The paper discuss a set of issues related to the making of major and minor poles and of emerging patterns of party competition in post-authoritarian party arrangements in Greece, Spain and Portugal in late 1970s and early 1980s. A special attention is paid to the role of centralist and centre-positioned parties and/or alliances. Although some common points could be identified, the early post-authoritarian party system in Greece, Spanish and Portugal showed rather individual dynamics with respect to development of configuration of poles and of prevailing patterns of party competition and co-operation. In order to assess properly the dynamics, outcomes and mid- and long-term impacts of processes of reproduction and/or transformation of configuration of poles, the identities and properties of individual poles and their interaction fields should be analyzed thoroughly. It seems that a key role has been played in this respect by elements of heterogeneity within ideologically defined areas and by historically determined organizational deficits persisting within party families. The making and successful reproduction of major post-authoritarian party poles required capacities to occupy and control effectively large and heterogeneous sectors of political space. This was an extremely difficult task, especially for early post-authoritarian centre-based formations (e.g. the Spanish UCD in a position of major pole, the Greek EDIK in a position of minor pole) which, in the end, proved to be too much vulnerable. The elimination of these compounded poles could be regarded, in the long run, a prerequisite for an effective (but not necessarily symmetrical) re-structuration of party system and for establishing of relatively stable patterned interactions of major party and political actors.

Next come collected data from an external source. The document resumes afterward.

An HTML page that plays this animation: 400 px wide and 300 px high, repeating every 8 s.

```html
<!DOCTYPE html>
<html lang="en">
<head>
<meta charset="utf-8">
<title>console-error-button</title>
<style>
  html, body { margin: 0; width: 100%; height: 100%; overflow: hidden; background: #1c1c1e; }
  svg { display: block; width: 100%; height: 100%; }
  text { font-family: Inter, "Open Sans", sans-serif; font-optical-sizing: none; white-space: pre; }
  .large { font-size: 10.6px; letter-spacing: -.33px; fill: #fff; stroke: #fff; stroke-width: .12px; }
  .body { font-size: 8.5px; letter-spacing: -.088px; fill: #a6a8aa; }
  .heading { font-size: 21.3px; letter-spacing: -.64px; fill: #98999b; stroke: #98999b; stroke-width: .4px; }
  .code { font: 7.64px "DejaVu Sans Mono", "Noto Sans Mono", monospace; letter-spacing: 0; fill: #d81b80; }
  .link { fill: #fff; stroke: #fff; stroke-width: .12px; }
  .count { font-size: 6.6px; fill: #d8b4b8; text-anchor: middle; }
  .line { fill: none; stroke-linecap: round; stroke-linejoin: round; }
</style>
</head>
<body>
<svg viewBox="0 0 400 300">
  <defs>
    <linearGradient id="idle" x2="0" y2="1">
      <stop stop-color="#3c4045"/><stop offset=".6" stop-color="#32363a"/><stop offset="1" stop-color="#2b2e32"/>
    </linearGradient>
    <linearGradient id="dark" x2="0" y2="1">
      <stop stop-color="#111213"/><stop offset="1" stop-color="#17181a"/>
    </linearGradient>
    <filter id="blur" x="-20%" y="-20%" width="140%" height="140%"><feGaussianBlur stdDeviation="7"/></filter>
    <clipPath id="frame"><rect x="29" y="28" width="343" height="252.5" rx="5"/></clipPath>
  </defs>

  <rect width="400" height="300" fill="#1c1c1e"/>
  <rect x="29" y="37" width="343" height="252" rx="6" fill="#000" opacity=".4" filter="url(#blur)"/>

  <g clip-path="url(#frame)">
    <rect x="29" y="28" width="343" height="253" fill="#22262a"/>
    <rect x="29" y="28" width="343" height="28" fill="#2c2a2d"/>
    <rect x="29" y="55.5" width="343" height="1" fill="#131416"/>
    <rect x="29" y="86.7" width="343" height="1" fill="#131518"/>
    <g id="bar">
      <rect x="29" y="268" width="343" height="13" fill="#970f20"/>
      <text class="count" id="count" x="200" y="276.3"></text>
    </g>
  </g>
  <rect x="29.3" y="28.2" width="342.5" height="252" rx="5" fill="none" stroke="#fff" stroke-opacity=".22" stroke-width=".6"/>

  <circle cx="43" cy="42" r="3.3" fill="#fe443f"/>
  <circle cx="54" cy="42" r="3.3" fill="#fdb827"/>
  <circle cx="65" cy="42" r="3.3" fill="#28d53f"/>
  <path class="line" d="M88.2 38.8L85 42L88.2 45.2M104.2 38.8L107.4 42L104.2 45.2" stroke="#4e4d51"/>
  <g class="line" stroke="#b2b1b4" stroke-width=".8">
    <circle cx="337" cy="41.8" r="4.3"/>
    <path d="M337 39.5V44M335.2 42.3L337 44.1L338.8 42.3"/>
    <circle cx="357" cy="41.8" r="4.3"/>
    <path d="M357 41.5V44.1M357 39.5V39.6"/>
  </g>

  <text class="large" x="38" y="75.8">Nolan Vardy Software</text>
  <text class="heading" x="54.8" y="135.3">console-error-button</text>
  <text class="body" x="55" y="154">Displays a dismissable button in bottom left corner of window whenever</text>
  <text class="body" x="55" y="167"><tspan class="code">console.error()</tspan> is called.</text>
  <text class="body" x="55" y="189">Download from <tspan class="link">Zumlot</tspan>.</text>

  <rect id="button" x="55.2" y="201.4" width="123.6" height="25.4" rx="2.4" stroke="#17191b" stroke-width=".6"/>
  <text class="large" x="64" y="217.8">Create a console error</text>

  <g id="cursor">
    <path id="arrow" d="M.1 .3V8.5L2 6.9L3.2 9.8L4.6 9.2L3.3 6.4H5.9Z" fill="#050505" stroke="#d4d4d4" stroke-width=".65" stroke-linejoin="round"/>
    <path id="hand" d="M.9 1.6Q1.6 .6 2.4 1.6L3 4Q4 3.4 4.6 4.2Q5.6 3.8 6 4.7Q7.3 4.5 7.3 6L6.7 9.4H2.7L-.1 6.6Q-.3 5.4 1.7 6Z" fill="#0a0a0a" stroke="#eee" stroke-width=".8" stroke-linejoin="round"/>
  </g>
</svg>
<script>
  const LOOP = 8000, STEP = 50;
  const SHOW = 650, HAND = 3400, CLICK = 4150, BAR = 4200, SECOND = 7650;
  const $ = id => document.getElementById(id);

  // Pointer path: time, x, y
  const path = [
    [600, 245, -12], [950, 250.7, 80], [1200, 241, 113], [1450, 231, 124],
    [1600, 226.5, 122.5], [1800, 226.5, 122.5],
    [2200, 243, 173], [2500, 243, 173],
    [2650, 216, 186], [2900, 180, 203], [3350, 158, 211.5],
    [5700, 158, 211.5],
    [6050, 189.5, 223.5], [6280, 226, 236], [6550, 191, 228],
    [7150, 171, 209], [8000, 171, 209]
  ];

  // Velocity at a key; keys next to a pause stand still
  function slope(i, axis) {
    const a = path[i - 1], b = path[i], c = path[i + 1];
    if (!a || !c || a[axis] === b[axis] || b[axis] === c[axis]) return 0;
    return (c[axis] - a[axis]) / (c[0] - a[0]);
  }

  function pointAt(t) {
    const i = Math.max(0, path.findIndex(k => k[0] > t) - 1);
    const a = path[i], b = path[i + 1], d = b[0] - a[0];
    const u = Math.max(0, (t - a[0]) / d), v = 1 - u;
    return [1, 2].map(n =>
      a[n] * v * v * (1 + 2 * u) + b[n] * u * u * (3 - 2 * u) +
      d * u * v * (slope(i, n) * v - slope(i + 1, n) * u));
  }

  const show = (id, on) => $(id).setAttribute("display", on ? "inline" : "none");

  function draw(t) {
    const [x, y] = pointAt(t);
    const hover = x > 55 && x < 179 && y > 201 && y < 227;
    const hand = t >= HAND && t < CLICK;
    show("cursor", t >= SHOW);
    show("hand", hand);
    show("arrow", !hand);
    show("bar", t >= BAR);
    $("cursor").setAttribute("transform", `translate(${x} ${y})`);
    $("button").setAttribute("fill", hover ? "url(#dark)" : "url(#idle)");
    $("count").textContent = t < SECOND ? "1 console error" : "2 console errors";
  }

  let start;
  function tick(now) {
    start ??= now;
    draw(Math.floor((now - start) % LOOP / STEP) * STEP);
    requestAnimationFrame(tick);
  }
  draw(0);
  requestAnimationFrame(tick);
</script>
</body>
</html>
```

party system, Greece, Spanish, Portugal, Polarity, post-authoritarian system, politický system, Řecko, Španělsko, Portugalsko, polarita, postautoritářský systém